Great pics! I love the 70s and 80s Volvos. At work I always go for the Volvo trucks for its carlike ride and useabiility, so the big rig is nice too.
Really great work on these pics, and sounds like an awesome show. Love that ragtop Valiant…easily my top pick of the show. Although that Alfa is sweet and a clean P-1800 always grabs my eye.
Im suprised there weren’t any C-202 or 303 Laplanders there. Those seem to be popular everywhere except North America. Easily my favorite Volvo of all time.
Well, the 202/303 were militay vehicles, of which Israel had plenty, and probably much cheaper than Volvo.
Also, I’m not sure the C-303 fit the bill. I think they might have been considered too big. It was more along the lines of the ones in the attached photo:
There is one Laplander in Israel which makes appearances in car shows but it’s a later personal import.
Who doesn’t love a gathering of Volvo’s. A house on a corner nearby has this pristine, unlicensed 240 in his back yard, on display like a piece of public art.
Re the Sabra, take a look at:
Another fascinating car show. Thanks for taking us along, Yohai!

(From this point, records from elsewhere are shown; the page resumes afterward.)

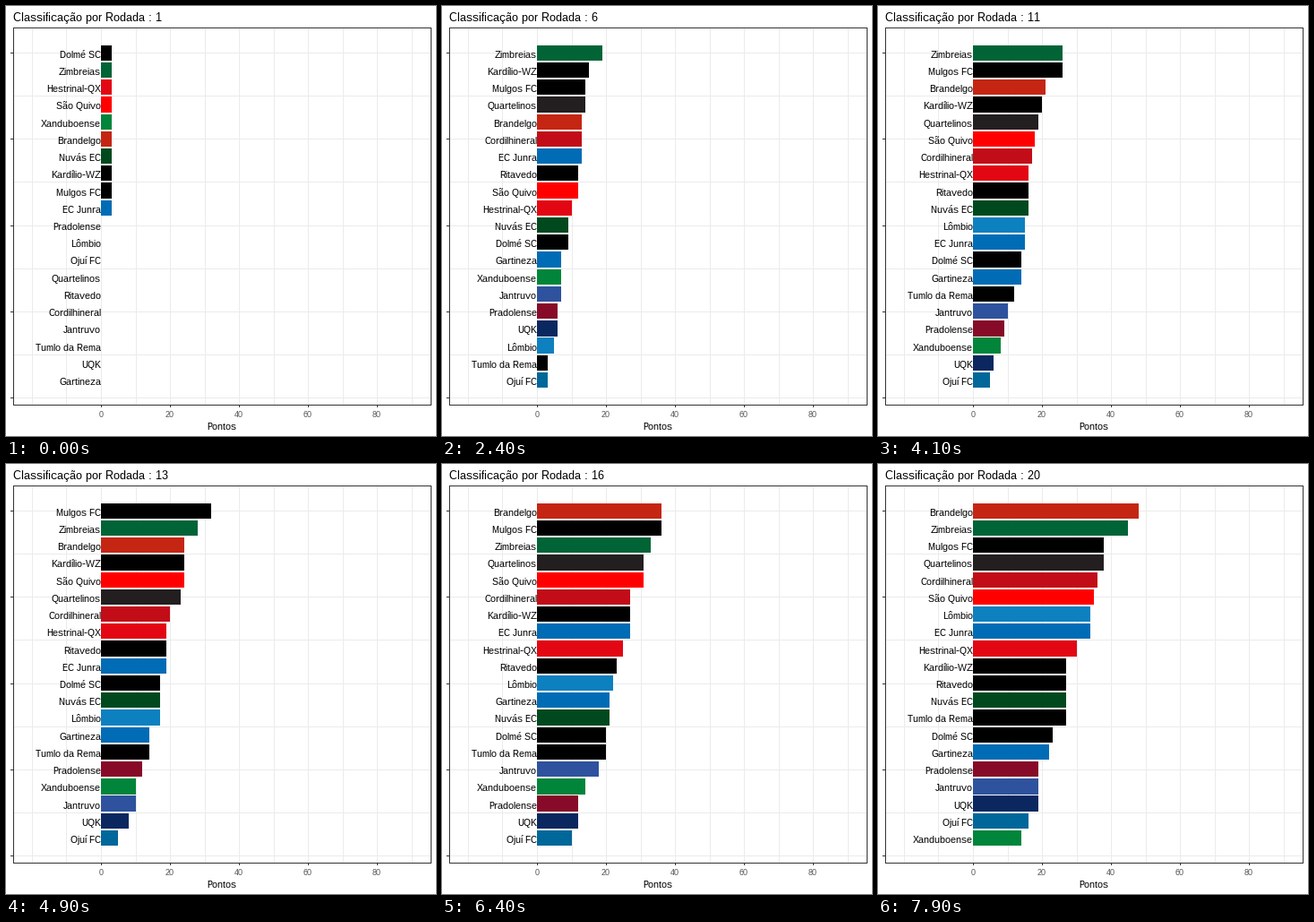
These frames come from a looping animation (480 by 480 pixels, 8000 ms). A matplotlib script:

```python
import matplotlib.pyplot as plt
from matplotlib.animation import FuncAnimation
from matplotlib.patches import Rectangle

plt.rcParams.update({
    "font.family": "Liberation Sans",
    "text.hinting": "native",
    "text.hinting_factor": 1,
})

SIZE = 480
FRAMES, INTERVAL = 80, 100
ROUNDS = 21
X0, PX_PER_POINT = 105.99, 3.855
Y0, ROW = 52.77, 19.225

# key: name, bar colour, result of each round (W win, D draw, L loss)
TEAMS = {
    "D": ("Dolmé SC", "#000000", "WLLLWWLDLDWLWWLLLDDLD"),
    "Z": ("Zimbreias", "#006437", "WDWWWWWWWDLDDDDWLWWWW"),
    "H": ("Hestrinal-QX", "#E30613", "WLDWLLWLLWWWLLWLWDLDW"),
    "S": ("São Quivo", "#FF0000", "WWDWDLDDDDWWWWWLDLDWL"),
    "X": ("Xanduboense", "#00853A", "WLDLLWLLDLLDDLWDLLLLL"),
    "B": ("Brandelgo", "#C52613", "WLDWLWWDWWDWLWWWWWWWW"),
    "N": ("Nuvás EC", "#00491E", "WLLWWLLWWLDDLLDWLLLWW"),
    "K": ("Kardílio-WZ", "#000000", "WWWLWLWLDWDDWWLLLLLLL"),
    "M": ("Mulgos FC", "#000000", "WWDWLDWWWWWWWLLDWDLLD"),
    "E": ("EC Junra", "#006CB5", "WLWLDWWDLLDDWDDWWWDLW"),
    "P": ("Pradolense", "#870A28", "LLWLWLLDDDLLWLLLLWWLD"),
    "L": ("Lômbio", "#0D80BF", "LDLDLWLWWWDDDLDWDWWWW"),
    "O": ("Ojuí FC", "#00679A", "LDLDDLLDLLDLLDLDWLWWL"),
    "Q": ("Quartelinos", "#231F20", "LWDDWWWDLWDWDDWDWDLWW"),
    "R": ("Ritavedo", "#000000", "LWWWLLWWLDLLWWLDLWDLL"),
    "C": ("Cordilhineral", "#C20D18", "LWLWWDWLWLDWLDWLWWWWL"),
    "J": ("Jantruvo", "#2F529E", "LWWLLLDDLDDLLDWDWLLLD"),
    "T": ("Tumlo da Rema", "#000000", "LLDLDDLWWLWDDWLWLLWDW"),
    "U": ("UQK", "#0A285F", "LDDDLWLLLLLDDLWDLWDWL"),
    "G": ("Gartineza", "#006CB5", "LWLLWDLLWWDLLWLDWLDLL"),
}

# Order among teams level on points and wins, valid around each round.
TIE_ORDER = {
    2: "DZHSXBNKMEPLOQRCJTUG",
    5: "ZKSMCNRQHBEDPGJXOULT",
    9: "ZMBCKNRQESLDHGTPXJUO",
    11: "ZMBKQSCHRNLEDGPTJXUO",
    15: "MBZSKQCHREDNLGTXJPUO",
    17: "BMZQSCKEHRLGNDTJXPUO",
    21: "BZMQCSLEHKRNTDGPJUOX",
}


def standings(n):
    """Teams after n rounds as (name, colour, points), leader first."""
    nearest = min(TIE_ORDER, key=lambda r: (abs(r - n), -r))
    rows = []
    for key, (name, colour, form) in TEAMS.items():
        wins, draws = form[:n].count("W"), form[:n].count("D")
        points = 3 * wins + draws
        rank = (-points, -wins, TIE_ORDER[nearest].index(key))
        rows.append((rank, name, colour, points))
    return [row[1:] for row in sorted(rows)]


TABLES = {n: standings(n) for n in range(1, ROUNDS + 1)}

fig = plt.figure(figsize=(SIZE / 72, SIZE / 72), dpi=72, facecolor="white")
ax = fig.add_axes([0, 0, 1, 1])
ax.set_xlim(0, SIZE)
ax.set_ylim(SIZE, 0)
ax.axis("off")


def x_at(points):
    return round(X0 + points * PX_PER_POINT)


def box(x, y, w, h, colour, z=1):
    patch = Rectangle((x, y), w, h, facecolor=colour, linewidth=0,
                      antialiased=False, zorder=z)
    return ax.add_patch(patch)


def write(x, y, text, size, colour="black", ha="left"):
    return ax.text(x, y, text, fontsize=size, color=colour, ha=ha,
                   va="baseline", zorder=4)


def draw_panel():
    left, top, right, bottom = 8, 24, 474, 445
    grid, border = "#EBEBEB", "#333333"
    for value in range(-20, 91, 10):
        x = x_at(value)
        box(x, top, 1, bottom - top, grid)
        if value >= 0 and value % 20 == 0:
            box(x, bottom, 1, 3, border)
            write(x, 459, str(value), 9, "#4D4D4D", "center")
    for i in range(9):
        y = int(Y0 + 2.5 * i * ROW)
        box(left, y, right - left, 1, grid)
        if i % 2 == 0:
            box(left - 3, y, 3, 1, border)
    for y in (top, bottom):
        box(left, y, right - left + 1, 1, border, 3)
    for x in (left, right):
        box(x, top, 1, bottom - top + 1, border, 3)
    write(241, 473, "Pontos", 11, ha="center")


draw_panel()
title = write(8, 17, "", 13)
bars, labels = [], []
for i in range(len(TEAMS)):
    centre = Y0 + i * ROW
    y, y_end = int(centre - 0.45 * ROW), int(centre + 0.45 * ROW)
    bars.append(box(x_at(0), y, 0, y_end - y, "black", 2))
    labels.append(write(x_at(0), int(centre + 5.5), "", 11, ha="right"))


def update(k):
    # The bars move on one step before the title, except at the very end.
    table_round = ROUNDS if k == FRAMES - 1 else 1 + k // 4
    title_round = 20 if k >= 76 else 1 + max(k - 1, 0) // 4
    title.set_text(f"Classificação por Rodada : {title_round}")
    for bar, label, row in zip(bars, labels, TABLES[table_round]):
        name, colour, points = row
        bar.set_width(x_at(points) - x_at(0))
        bar.set_facecolor(colour)
        bar.set_visible(points > 0)
        label.set_text(name)
    return [title, *bars, *labels]


anim = FuncAnimation(fig, update, frames=FRAMES, interval=INTERVAL,
                     repeat=True, repeat_delay=0, blit=False)
plt.show()
```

When I visited Israel in 1982 it seemed like Subaru Leones and Citroen GS’s were all over the place and I think I also saw a lot of Autobianchi A112s. How common are these as classic cars?
Also what happened to Ariel Sharon’s Volvo, is it in a museum or somewhere in the wild?
No idea about the Volvo, but these Subarus have a following and a strong club. The Autobianchis do have their fans but less of them survived (those rust anywhere).
Looks like a fantastic show! Such variety–even a Volga convertible! I assume that’s a later customization?
The new Volvos do seem like immensely appealing cars. I wonder if we’ll get the V90 in the US–I sincerely hope so. Way out of my price range now, but maybe once they get to be a few years old… We’ll have to see about the reliability too, as I have a natural suspicion for anything Chinese-owned, but Geely seems to be rather hands-off with Volvo as of yet.
I’m officially not a (old and RWD) Volvo fan, but I have to say the early 244 in bright colours with single round lamps were almost talking to me…..